▶ Exercise
Locate each line in the records containing "DEEP". Copy it.

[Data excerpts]

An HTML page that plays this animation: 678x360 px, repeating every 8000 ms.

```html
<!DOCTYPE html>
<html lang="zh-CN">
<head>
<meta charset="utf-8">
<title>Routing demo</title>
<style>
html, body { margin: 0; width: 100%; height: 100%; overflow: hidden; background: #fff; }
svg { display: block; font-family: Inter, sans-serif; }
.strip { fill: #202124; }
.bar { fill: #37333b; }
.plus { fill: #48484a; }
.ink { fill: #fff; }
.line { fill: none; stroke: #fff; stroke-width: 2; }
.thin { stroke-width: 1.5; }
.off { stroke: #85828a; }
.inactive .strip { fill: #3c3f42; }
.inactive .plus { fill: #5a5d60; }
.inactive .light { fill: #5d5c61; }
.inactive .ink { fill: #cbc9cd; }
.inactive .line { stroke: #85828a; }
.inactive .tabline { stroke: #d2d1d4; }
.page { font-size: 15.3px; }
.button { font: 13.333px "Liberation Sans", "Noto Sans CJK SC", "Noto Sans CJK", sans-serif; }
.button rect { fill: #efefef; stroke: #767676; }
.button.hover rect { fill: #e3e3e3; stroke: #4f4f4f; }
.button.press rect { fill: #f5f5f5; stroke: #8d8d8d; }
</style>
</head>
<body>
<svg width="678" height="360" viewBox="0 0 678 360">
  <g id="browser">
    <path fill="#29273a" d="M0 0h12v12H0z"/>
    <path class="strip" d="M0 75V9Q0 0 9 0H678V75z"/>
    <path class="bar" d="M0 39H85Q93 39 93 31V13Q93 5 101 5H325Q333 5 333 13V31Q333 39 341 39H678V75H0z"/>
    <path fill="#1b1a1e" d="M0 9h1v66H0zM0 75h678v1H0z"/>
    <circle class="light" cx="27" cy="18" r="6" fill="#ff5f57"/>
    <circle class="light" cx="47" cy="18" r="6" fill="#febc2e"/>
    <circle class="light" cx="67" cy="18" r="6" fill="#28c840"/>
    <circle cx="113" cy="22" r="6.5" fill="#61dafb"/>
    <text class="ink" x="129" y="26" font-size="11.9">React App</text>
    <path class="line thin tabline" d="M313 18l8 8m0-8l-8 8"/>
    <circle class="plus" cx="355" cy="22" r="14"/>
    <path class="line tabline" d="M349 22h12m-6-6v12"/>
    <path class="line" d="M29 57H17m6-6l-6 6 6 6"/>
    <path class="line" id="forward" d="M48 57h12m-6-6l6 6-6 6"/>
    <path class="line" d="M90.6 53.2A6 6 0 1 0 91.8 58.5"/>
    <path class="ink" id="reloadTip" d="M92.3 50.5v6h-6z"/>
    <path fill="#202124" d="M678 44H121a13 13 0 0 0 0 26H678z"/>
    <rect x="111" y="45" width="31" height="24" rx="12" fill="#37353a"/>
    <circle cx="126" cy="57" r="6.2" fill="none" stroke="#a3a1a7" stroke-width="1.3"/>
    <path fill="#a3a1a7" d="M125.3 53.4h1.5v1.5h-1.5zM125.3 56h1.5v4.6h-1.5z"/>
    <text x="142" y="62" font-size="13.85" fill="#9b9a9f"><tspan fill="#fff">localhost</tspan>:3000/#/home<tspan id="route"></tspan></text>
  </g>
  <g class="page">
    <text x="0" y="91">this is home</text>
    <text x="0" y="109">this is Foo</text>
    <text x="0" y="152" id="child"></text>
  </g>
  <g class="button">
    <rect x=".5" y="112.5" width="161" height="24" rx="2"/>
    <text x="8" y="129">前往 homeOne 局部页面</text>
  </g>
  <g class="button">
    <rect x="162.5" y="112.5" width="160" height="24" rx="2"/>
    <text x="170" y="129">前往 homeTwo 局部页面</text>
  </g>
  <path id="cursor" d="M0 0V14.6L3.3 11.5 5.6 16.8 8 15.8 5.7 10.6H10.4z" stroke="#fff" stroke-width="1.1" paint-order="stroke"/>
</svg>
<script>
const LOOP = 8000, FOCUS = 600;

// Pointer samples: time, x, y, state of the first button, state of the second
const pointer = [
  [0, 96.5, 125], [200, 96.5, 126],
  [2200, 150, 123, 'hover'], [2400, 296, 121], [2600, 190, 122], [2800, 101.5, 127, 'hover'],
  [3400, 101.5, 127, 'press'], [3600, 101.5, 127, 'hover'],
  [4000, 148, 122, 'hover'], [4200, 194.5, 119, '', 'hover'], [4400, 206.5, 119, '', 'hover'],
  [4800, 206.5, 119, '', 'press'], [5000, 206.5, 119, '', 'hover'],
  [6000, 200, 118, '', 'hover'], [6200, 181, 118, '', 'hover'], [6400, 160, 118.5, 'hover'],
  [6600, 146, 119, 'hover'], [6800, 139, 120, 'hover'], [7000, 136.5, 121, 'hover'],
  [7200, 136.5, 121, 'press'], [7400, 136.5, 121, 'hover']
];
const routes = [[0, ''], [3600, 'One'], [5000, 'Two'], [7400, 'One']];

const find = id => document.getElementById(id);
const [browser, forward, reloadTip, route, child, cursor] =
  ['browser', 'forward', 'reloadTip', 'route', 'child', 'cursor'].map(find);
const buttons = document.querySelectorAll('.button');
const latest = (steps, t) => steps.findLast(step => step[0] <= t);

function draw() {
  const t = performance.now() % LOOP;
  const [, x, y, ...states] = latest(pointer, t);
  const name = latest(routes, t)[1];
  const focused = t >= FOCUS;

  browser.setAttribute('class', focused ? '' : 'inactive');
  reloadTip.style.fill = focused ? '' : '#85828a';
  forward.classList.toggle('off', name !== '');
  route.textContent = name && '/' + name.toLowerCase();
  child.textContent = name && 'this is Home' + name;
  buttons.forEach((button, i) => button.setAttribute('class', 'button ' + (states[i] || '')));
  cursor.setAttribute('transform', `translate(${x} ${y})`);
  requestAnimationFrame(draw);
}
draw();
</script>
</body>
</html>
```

* * *

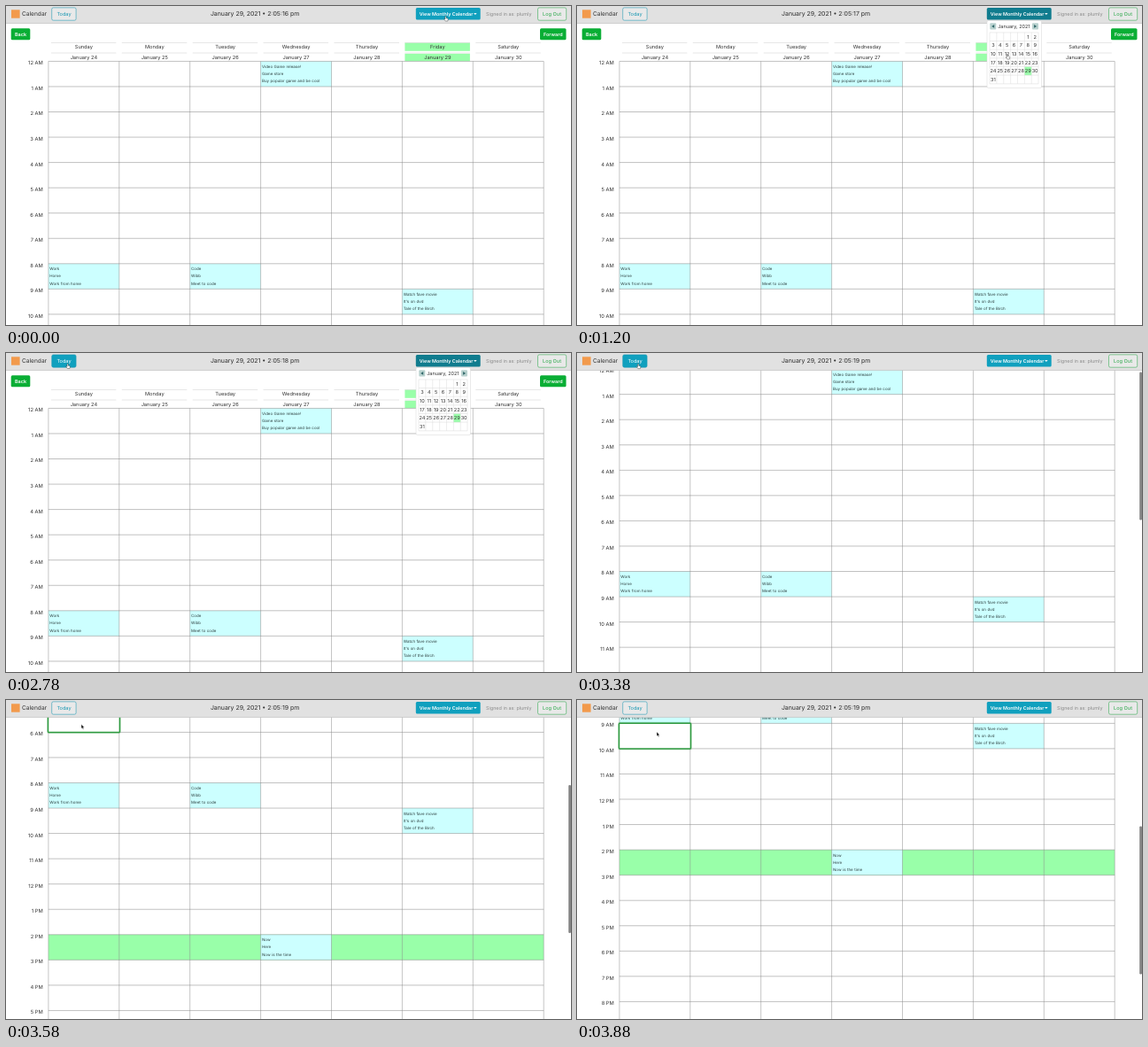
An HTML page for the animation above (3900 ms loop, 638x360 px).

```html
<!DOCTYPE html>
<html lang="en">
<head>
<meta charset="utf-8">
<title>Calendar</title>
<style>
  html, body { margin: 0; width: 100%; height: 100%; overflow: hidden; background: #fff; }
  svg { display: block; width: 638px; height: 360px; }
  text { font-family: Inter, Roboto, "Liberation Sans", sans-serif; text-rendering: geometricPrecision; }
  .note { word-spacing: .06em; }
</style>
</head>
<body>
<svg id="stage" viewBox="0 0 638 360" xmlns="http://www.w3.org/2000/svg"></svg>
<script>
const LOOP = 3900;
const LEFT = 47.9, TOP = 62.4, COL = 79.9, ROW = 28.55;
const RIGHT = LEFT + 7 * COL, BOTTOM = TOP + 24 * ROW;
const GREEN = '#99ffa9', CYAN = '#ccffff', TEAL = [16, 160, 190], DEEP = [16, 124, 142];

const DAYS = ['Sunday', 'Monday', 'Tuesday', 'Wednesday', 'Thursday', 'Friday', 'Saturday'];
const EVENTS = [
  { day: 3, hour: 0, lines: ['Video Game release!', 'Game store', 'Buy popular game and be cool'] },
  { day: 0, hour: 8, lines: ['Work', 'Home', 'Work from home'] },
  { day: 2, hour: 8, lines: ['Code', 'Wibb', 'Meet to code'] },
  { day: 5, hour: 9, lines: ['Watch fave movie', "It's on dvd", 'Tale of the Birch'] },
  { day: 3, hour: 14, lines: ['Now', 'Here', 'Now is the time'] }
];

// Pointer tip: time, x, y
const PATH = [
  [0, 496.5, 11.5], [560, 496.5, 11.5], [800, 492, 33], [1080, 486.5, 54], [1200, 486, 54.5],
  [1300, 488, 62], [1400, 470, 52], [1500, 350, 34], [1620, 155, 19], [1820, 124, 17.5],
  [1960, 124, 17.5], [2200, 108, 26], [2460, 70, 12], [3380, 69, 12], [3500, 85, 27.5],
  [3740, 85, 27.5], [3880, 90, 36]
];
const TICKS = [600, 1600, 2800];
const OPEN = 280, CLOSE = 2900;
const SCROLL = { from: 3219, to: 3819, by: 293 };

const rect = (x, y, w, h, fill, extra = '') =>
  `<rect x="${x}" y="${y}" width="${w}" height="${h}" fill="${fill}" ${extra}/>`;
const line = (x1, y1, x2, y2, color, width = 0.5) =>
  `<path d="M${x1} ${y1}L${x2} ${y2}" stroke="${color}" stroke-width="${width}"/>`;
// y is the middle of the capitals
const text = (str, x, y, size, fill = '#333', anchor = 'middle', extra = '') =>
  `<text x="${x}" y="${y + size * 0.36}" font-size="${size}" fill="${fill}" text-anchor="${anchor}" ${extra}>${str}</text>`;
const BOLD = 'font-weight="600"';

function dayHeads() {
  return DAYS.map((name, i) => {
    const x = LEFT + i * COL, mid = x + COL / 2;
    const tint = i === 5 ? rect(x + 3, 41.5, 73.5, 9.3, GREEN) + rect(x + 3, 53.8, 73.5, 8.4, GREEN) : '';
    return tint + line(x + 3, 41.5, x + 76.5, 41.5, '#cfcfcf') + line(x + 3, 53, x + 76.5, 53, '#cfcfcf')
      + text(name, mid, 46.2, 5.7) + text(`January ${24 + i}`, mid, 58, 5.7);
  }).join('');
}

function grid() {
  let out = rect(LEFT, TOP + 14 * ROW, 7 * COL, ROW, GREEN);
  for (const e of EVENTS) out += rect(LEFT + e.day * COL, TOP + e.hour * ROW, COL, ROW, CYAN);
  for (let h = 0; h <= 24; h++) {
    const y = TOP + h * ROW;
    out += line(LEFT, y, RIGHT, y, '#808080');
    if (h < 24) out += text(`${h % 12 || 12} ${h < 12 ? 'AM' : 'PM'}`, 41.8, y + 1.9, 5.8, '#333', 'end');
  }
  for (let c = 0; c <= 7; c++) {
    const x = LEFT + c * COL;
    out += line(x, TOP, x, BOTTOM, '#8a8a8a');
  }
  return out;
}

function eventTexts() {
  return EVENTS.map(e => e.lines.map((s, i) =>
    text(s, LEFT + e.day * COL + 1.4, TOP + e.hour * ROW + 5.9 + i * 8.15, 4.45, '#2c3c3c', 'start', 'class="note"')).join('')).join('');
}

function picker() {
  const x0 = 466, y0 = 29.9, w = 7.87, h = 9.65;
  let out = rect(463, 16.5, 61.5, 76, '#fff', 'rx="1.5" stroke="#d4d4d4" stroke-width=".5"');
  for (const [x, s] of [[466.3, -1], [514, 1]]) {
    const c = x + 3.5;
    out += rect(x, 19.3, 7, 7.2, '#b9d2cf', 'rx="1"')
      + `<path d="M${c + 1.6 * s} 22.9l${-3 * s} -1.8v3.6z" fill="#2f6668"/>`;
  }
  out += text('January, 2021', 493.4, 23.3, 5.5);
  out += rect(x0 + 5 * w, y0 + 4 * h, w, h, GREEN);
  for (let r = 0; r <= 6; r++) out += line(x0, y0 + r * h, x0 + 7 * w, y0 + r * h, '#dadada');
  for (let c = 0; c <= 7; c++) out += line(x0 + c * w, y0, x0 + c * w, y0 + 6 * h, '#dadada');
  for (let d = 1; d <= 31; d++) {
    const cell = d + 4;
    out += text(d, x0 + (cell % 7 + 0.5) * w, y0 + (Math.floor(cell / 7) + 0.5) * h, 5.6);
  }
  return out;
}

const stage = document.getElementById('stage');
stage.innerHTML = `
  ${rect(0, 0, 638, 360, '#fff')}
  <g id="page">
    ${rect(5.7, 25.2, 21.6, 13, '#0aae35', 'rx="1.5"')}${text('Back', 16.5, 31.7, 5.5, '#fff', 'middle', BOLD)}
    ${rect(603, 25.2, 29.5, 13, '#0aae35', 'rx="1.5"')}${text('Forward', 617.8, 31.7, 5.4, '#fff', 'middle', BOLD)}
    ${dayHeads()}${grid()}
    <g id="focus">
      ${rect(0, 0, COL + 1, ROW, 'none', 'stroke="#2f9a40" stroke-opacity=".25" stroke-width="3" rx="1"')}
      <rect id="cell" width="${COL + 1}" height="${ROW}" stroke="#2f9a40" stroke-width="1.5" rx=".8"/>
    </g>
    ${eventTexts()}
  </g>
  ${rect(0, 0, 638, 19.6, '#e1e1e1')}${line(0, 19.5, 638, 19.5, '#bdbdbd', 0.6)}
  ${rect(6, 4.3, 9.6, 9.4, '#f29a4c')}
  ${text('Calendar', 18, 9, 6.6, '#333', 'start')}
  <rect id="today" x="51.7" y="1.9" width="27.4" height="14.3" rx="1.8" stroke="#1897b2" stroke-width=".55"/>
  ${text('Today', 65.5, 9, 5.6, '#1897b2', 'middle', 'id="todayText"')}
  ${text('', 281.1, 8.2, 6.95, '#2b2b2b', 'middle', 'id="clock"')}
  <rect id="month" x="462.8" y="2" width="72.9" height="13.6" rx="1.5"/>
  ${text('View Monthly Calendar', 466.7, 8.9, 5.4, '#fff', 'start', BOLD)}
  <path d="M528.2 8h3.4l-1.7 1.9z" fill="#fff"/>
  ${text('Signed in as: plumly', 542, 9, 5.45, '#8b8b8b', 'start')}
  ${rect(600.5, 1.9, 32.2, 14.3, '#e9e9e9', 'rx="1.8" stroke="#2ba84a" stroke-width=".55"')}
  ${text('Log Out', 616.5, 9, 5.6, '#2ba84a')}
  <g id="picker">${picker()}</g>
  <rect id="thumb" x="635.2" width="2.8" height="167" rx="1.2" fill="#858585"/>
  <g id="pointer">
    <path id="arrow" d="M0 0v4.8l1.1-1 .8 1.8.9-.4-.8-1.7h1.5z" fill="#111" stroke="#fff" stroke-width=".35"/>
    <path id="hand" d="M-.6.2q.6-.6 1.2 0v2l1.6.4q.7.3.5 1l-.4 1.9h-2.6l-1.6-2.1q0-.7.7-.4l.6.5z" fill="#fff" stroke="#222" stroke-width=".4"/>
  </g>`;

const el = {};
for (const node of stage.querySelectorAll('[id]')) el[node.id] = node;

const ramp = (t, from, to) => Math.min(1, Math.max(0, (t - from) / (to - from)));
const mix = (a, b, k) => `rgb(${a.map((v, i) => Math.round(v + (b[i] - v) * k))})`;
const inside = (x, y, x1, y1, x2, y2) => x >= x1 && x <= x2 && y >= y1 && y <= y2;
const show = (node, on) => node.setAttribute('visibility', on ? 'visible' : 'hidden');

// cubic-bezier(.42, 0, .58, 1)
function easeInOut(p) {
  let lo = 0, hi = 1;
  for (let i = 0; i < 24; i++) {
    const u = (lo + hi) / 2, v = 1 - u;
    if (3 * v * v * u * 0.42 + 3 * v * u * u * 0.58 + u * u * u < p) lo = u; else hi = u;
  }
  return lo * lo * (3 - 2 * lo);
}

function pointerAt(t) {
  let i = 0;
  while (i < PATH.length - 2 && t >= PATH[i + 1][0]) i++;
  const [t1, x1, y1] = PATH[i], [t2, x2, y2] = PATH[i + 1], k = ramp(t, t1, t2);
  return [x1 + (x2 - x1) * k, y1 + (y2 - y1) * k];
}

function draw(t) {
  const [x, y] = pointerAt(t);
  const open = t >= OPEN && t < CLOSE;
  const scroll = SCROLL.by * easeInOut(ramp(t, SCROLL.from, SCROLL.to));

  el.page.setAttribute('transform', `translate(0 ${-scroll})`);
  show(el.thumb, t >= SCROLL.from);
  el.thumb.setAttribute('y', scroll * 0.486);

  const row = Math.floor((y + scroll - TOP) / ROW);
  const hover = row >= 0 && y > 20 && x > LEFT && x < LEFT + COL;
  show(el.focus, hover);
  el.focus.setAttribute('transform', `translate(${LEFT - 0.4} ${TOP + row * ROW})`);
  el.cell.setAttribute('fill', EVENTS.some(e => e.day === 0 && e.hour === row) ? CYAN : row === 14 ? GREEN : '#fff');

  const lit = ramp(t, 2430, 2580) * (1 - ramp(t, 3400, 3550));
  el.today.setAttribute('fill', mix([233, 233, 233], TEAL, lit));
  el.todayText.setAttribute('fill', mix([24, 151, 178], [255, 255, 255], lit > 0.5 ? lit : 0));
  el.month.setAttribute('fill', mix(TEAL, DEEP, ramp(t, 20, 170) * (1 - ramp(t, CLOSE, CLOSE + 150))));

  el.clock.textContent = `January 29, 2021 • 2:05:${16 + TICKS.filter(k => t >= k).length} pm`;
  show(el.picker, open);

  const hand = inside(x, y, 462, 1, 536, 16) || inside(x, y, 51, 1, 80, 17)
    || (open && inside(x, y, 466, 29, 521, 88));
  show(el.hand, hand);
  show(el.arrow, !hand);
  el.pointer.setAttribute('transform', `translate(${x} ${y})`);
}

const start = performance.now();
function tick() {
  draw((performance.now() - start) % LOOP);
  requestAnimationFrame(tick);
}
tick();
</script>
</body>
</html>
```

▶ Task result
const GREEN = '#99ffa9', CYAN = '#ccffff', TEAL = [16, 160, 190], DEEP = [16, 124, 142];
  el.month.setAttribute('fill', mix(TEAL, DEEP, ramp(t, 20, 170) * (1 - ramp(t, CLOSE, CLOSE + 150))));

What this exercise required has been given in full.